→ **Data extract**:

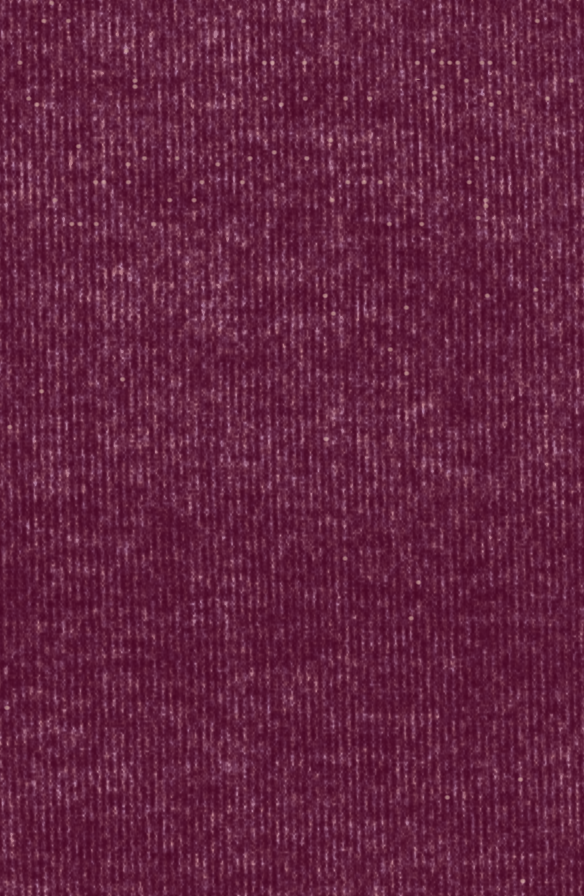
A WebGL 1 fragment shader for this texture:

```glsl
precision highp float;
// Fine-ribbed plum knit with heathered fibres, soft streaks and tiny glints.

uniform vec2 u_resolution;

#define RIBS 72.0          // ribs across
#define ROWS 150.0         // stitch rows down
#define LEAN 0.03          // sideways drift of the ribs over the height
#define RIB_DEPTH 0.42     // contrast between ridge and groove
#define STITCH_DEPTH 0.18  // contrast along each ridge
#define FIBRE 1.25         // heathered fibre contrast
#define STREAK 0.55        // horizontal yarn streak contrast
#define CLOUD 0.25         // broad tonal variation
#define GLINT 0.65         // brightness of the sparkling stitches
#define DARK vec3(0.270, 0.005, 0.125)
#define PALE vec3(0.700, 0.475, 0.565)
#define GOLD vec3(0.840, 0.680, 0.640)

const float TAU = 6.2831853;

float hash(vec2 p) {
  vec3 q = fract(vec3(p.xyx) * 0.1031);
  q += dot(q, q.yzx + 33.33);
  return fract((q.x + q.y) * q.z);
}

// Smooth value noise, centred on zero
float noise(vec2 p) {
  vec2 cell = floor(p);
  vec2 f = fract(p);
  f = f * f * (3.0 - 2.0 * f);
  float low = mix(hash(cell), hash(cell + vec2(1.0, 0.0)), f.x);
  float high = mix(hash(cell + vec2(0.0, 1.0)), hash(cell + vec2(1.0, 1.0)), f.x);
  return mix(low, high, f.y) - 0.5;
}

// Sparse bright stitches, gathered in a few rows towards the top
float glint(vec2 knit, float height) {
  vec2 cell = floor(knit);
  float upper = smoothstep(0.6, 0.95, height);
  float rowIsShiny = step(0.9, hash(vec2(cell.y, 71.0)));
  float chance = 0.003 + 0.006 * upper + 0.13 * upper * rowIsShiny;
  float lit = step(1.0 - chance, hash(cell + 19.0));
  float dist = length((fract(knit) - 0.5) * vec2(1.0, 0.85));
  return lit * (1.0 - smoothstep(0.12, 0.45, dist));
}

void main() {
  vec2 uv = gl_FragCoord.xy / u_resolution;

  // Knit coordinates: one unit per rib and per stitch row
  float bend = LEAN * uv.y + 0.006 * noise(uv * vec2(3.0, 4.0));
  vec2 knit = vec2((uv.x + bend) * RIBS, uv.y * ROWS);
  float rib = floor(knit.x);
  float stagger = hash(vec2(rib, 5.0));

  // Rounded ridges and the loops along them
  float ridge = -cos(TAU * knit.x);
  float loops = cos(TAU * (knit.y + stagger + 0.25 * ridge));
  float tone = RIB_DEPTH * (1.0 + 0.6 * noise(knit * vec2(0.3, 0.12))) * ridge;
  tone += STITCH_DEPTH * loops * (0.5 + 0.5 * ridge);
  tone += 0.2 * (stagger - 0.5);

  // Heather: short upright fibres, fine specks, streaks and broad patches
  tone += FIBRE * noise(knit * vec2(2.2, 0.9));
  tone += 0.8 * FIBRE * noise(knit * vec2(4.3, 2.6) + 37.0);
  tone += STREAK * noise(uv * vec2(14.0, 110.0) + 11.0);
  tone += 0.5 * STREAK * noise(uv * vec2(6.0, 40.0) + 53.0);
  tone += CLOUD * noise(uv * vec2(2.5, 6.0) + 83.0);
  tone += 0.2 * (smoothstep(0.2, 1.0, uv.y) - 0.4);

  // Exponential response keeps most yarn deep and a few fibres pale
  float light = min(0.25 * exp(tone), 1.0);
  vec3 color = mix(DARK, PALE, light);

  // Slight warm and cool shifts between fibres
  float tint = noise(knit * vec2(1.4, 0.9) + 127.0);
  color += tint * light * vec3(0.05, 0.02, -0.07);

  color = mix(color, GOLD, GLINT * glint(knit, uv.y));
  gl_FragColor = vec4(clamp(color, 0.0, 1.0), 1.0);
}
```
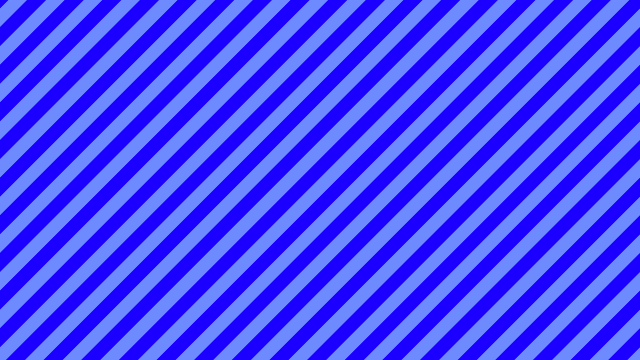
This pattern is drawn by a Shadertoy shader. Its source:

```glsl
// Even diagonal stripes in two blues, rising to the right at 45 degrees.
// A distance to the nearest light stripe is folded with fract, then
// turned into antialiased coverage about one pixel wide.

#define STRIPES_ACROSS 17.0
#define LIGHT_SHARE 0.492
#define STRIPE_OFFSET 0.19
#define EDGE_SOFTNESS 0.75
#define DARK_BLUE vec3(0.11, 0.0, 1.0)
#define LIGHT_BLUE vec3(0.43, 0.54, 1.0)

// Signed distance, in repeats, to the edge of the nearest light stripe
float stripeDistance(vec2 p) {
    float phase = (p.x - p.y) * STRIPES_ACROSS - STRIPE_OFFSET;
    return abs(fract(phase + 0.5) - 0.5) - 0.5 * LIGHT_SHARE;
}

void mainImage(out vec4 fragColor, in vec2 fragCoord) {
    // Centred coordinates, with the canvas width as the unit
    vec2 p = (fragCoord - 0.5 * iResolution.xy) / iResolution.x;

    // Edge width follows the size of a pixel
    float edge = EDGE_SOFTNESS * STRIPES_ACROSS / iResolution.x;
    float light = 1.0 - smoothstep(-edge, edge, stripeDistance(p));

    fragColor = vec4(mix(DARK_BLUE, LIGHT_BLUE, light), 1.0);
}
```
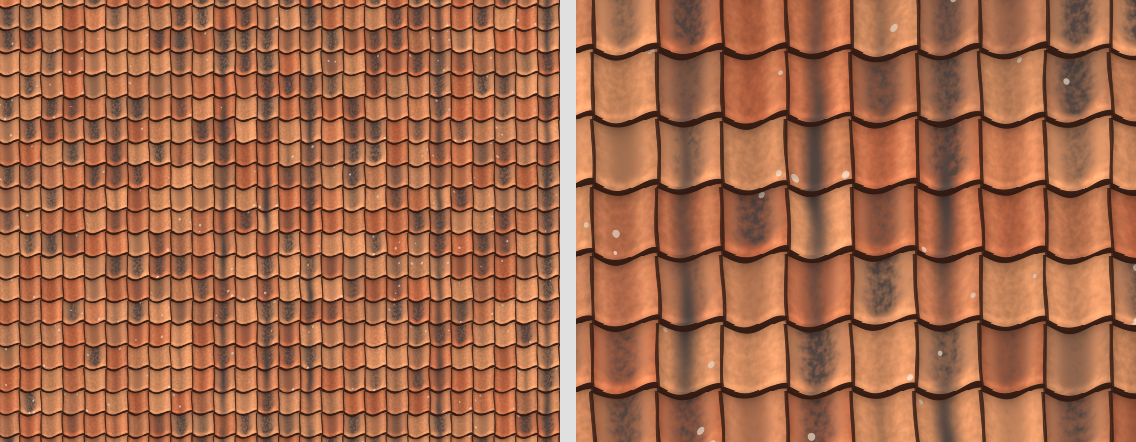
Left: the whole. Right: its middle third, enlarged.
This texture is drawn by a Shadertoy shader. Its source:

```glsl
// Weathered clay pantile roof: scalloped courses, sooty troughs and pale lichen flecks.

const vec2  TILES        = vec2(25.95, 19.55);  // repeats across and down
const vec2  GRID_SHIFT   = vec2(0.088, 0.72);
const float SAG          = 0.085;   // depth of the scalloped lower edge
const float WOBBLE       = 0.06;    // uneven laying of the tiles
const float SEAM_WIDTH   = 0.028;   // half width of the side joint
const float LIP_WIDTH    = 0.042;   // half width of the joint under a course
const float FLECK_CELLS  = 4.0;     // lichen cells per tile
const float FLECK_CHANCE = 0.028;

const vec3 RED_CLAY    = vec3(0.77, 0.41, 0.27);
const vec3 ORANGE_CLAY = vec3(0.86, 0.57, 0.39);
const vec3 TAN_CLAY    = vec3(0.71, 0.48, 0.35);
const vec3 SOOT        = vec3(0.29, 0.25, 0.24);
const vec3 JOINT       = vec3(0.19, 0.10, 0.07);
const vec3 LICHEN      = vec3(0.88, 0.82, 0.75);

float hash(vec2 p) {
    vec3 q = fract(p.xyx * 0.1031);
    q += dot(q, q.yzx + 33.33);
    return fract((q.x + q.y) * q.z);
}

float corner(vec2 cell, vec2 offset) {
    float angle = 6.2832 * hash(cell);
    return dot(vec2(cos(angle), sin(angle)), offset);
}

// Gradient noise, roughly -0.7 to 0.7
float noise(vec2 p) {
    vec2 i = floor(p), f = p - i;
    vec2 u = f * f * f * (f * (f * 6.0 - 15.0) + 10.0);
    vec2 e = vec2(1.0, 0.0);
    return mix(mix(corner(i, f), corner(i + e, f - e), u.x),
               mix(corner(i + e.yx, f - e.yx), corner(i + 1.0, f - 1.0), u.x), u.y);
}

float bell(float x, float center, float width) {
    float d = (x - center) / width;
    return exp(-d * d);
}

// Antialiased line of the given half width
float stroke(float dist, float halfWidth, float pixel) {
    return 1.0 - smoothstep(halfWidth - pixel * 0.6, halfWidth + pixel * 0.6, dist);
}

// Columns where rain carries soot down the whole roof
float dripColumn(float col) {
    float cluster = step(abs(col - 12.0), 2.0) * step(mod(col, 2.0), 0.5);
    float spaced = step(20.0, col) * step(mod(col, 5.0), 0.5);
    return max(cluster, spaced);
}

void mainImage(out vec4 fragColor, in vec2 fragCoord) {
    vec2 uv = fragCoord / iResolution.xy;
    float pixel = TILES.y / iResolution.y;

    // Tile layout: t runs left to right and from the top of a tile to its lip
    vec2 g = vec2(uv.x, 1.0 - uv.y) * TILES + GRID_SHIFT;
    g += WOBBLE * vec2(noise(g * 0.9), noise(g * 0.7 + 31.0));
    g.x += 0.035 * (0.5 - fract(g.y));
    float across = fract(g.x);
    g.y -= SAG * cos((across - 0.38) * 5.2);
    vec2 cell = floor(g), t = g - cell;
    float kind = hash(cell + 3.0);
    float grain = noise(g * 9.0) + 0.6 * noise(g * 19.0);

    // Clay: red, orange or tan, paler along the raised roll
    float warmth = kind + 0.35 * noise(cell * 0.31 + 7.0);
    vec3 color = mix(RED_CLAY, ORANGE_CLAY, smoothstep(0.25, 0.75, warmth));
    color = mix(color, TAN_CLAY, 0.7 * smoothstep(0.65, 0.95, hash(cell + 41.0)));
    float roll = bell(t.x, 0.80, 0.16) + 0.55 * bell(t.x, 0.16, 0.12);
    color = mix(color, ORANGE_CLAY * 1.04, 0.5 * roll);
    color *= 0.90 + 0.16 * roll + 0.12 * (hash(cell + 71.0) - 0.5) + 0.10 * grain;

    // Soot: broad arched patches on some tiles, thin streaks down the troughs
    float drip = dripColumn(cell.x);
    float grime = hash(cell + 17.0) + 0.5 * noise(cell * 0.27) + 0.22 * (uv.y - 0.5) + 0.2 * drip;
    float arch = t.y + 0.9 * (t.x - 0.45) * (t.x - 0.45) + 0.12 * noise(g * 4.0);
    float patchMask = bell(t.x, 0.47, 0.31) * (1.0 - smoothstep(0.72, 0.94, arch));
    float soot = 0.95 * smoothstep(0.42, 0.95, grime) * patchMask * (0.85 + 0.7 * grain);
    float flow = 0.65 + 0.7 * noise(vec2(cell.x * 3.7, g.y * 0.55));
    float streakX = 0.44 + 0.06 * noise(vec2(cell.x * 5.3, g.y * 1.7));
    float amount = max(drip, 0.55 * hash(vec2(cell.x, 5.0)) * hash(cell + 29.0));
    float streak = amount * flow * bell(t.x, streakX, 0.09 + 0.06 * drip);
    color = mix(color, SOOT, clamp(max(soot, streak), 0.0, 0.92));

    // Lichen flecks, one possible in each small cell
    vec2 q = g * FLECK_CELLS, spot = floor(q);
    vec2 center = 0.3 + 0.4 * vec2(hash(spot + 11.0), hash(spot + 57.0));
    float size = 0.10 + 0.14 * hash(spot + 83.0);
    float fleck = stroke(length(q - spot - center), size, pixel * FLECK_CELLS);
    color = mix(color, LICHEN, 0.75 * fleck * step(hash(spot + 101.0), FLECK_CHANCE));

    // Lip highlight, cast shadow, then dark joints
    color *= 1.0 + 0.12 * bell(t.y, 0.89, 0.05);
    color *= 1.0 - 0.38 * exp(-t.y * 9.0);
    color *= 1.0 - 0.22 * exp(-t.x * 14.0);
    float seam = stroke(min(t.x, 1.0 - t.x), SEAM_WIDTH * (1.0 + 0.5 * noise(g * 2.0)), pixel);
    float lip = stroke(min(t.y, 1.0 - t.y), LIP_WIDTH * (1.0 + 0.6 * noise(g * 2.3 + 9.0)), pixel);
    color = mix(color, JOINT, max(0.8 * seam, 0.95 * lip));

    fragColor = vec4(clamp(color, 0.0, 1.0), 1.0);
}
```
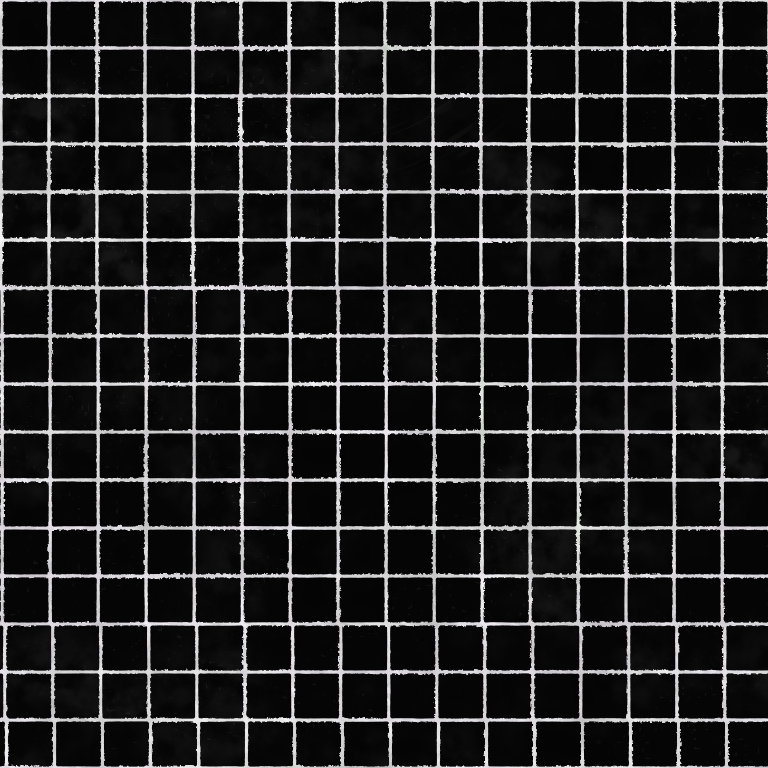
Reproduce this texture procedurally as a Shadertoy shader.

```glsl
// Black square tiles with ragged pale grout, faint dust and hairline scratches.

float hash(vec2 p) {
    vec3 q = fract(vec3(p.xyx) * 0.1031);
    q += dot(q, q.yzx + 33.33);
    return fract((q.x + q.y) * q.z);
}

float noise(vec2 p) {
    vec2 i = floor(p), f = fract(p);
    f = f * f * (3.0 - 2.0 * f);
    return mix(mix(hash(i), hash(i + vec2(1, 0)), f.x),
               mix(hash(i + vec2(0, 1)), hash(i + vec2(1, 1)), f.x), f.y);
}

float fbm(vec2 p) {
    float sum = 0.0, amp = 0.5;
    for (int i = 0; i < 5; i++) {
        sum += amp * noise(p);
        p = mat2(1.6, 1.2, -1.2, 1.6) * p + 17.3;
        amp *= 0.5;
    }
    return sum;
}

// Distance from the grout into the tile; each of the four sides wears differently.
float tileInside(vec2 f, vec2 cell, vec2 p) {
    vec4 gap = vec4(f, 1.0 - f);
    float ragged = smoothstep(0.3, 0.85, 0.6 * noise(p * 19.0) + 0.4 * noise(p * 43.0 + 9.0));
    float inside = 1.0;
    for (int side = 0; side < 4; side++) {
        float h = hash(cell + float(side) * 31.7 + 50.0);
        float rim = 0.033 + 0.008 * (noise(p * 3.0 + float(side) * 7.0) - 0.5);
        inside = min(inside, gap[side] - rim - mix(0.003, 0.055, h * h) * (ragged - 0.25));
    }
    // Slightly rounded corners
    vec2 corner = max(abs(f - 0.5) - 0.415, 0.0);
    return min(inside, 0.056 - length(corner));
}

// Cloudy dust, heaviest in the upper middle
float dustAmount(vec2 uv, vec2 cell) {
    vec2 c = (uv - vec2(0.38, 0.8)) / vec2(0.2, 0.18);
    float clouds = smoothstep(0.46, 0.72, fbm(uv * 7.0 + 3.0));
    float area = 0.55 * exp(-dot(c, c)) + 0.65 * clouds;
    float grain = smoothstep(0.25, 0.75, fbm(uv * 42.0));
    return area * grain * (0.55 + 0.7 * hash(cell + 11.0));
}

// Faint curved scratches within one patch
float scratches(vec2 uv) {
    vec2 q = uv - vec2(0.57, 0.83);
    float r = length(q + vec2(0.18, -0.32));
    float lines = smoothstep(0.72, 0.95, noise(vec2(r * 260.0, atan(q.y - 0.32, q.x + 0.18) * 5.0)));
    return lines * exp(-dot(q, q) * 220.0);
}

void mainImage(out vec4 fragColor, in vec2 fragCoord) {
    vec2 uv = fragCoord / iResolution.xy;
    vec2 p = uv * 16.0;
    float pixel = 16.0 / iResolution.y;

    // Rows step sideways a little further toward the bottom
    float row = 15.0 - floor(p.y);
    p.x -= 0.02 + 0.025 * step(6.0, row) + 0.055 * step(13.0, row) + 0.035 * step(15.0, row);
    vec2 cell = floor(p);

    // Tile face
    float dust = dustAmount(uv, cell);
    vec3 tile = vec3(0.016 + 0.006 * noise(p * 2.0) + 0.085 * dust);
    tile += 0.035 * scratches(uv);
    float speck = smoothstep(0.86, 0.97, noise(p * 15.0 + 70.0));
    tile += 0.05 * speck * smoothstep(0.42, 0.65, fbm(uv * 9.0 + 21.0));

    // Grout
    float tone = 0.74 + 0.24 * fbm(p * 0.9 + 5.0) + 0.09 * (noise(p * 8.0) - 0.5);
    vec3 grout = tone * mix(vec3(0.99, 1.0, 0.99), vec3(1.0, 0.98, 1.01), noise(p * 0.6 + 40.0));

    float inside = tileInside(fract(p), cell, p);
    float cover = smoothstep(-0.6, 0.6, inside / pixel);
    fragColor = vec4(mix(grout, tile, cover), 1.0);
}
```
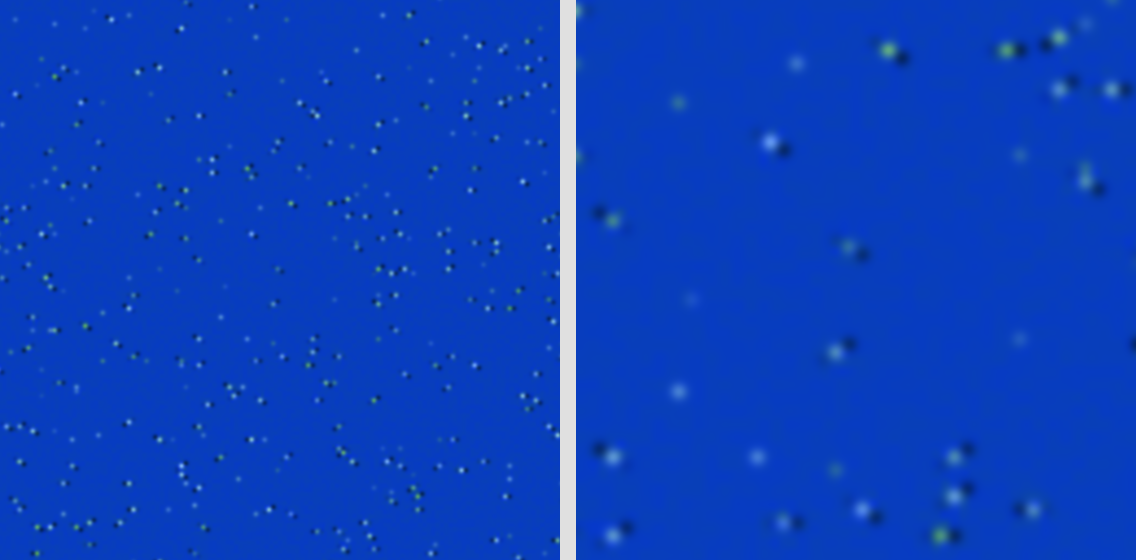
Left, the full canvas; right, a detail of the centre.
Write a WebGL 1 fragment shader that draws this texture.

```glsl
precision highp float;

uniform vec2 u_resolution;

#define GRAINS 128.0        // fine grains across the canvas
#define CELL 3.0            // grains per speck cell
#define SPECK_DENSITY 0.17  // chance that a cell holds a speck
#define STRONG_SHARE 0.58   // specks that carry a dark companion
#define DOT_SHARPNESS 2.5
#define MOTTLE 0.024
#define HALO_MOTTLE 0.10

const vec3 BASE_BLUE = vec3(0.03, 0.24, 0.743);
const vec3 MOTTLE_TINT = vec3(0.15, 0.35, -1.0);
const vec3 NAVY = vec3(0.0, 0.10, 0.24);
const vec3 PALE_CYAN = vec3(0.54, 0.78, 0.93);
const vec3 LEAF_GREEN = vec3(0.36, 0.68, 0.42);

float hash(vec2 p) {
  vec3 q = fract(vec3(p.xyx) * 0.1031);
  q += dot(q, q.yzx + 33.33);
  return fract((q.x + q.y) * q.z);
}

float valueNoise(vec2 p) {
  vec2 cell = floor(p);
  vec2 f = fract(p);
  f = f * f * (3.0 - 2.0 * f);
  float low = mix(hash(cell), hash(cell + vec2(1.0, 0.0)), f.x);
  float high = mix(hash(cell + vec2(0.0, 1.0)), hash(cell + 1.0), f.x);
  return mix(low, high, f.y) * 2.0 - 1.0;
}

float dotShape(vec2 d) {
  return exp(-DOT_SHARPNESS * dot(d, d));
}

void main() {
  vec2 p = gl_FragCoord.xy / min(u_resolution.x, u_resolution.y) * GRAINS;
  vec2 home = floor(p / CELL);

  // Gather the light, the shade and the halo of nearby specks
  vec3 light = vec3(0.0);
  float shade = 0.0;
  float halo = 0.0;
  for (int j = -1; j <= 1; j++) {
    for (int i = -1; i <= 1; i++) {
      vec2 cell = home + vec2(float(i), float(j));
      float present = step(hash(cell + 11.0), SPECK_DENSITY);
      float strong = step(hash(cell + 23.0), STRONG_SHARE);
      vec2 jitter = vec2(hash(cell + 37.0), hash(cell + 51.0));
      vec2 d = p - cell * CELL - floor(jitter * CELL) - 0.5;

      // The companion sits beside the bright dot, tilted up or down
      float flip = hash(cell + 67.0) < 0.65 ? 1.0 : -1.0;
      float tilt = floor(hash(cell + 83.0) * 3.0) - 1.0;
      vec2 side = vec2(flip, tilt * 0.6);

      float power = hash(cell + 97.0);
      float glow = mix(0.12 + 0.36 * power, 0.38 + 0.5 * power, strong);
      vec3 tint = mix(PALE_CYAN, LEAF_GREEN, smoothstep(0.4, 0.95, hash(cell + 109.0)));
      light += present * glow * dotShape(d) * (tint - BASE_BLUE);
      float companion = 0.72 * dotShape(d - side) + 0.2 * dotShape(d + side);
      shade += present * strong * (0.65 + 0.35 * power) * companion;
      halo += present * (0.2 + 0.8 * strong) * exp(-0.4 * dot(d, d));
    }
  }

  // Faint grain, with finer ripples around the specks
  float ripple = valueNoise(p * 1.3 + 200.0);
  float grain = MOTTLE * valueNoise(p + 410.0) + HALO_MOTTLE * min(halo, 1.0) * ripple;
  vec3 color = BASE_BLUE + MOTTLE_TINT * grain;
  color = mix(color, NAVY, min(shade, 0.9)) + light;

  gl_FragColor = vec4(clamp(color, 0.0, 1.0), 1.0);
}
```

→ **What the task requires**:
Scan the data above for the string "height" and copy each line where it appears.

→ **Answer**:
#define LEAN 0.03          // sideways drift of the ribs over the height
float glint(vec2 knit, float height) {
  float upper = smoothstep(0.6, 0.95, height);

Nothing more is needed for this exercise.